### What is expected:
The number of lines below containing the word "floor" is all that should be returned.

### Record set:
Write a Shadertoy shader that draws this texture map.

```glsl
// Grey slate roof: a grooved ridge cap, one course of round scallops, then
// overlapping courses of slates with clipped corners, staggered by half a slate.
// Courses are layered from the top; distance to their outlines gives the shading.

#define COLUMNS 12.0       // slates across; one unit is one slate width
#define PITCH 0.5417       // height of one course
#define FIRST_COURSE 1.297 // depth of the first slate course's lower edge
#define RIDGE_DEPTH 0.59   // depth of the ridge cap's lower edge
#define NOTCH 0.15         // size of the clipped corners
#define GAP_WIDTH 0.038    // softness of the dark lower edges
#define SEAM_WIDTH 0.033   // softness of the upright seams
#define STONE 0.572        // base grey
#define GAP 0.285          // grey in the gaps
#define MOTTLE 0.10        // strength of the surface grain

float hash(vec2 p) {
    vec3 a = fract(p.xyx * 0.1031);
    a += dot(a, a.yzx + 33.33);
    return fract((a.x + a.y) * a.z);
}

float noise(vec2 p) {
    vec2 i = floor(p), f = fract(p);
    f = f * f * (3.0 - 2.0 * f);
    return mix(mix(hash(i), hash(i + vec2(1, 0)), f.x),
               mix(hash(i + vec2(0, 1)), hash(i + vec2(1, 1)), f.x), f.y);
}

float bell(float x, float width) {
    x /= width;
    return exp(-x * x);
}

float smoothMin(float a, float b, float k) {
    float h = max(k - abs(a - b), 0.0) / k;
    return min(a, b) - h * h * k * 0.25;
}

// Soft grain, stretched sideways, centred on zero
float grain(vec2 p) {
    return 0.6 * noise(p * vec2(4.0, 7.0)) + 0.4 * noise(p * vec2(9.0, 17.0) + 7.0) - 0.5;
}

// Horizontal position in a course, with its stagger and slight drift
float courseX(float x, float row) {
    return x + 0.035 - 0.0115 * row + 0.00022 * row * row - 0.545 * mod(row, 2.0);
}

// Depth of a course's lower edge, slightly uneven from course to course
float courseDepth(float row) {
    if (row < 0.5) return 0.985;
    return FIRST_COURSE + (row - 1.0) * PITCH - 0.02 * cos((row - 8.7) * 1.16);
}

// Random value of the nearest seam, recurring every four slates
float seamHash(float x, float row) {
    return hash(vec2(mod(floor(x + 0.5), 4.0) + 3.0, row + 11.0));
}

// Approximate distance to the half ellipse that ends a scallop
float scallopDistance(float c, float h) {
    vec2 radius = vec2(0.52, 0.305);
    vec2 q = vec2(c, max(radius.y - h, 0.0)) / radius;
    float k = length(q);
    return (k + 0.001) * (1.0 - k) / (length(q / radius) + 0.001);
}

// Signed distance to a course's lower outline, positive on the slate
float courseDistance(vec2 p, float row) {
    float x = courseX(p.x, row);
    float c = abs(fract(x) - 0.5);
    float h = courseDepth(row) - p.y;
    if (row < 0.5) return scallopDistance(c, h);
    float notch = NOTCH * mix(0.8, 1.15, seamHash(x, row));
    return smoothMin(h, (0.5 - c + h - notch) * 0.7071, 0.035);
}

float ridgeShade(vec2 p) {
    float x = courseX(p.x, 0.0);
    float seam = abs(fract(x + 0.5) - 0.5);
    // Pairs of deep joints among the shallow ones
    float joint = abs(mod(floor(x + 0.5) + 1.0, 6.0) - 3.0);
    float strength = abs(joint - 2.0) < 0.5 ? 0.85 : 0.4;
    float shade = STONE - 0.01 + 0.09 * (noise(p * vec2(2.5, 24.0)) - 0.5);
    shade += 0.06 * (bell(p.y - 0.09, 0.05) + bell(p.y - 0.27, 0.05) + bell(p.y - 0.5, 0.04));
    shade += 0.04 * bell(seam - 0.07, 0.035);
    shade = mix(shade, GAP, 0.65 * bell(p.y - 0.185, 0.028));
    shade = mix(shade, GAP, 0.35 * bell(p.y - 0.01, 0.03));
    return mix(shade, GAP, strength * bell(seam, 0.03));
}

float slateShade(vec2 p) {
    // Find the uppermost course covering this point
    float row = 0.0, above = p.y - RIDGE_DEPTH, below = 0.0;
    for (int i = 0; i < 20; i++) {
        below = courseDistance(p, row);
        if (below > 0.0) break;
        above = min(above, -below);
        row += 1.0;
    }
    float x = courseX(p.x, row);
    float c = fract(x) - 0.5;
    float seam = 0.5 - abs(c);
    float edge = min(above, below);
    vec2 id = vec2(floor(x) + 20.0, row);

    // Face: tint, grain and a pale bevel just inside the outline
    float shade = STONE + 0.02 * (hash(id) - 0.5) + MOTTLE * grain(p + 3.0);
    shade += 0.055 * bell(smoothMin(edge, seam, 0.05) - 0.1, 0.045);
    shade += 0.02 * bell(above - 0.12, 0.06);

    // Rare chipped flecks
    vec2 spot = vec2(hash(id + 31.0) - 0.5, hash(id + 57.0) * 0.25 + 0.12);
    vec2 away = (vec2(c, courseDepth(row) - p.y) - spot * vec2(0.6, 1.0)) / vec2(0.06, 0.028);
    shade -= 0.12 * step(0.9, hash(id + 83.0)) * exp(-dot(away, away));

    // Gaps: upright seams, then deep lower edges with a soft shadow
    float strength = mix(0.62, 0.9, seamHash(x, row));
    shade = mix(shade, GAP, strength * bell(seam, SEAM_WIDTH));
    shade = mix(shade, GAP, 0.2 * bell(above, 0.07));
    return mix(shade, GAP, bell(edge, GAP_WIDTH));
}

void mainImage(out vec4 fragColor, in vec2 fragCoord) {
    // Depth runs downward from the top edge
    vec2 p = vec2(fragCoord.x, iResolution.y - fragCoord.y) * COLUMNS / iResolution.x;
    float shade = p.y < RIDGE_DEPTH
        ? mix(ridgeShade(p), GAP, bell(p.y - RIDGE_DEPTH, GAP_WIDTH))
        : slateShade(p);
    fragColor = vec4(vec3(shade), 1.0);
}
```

### Solution:
4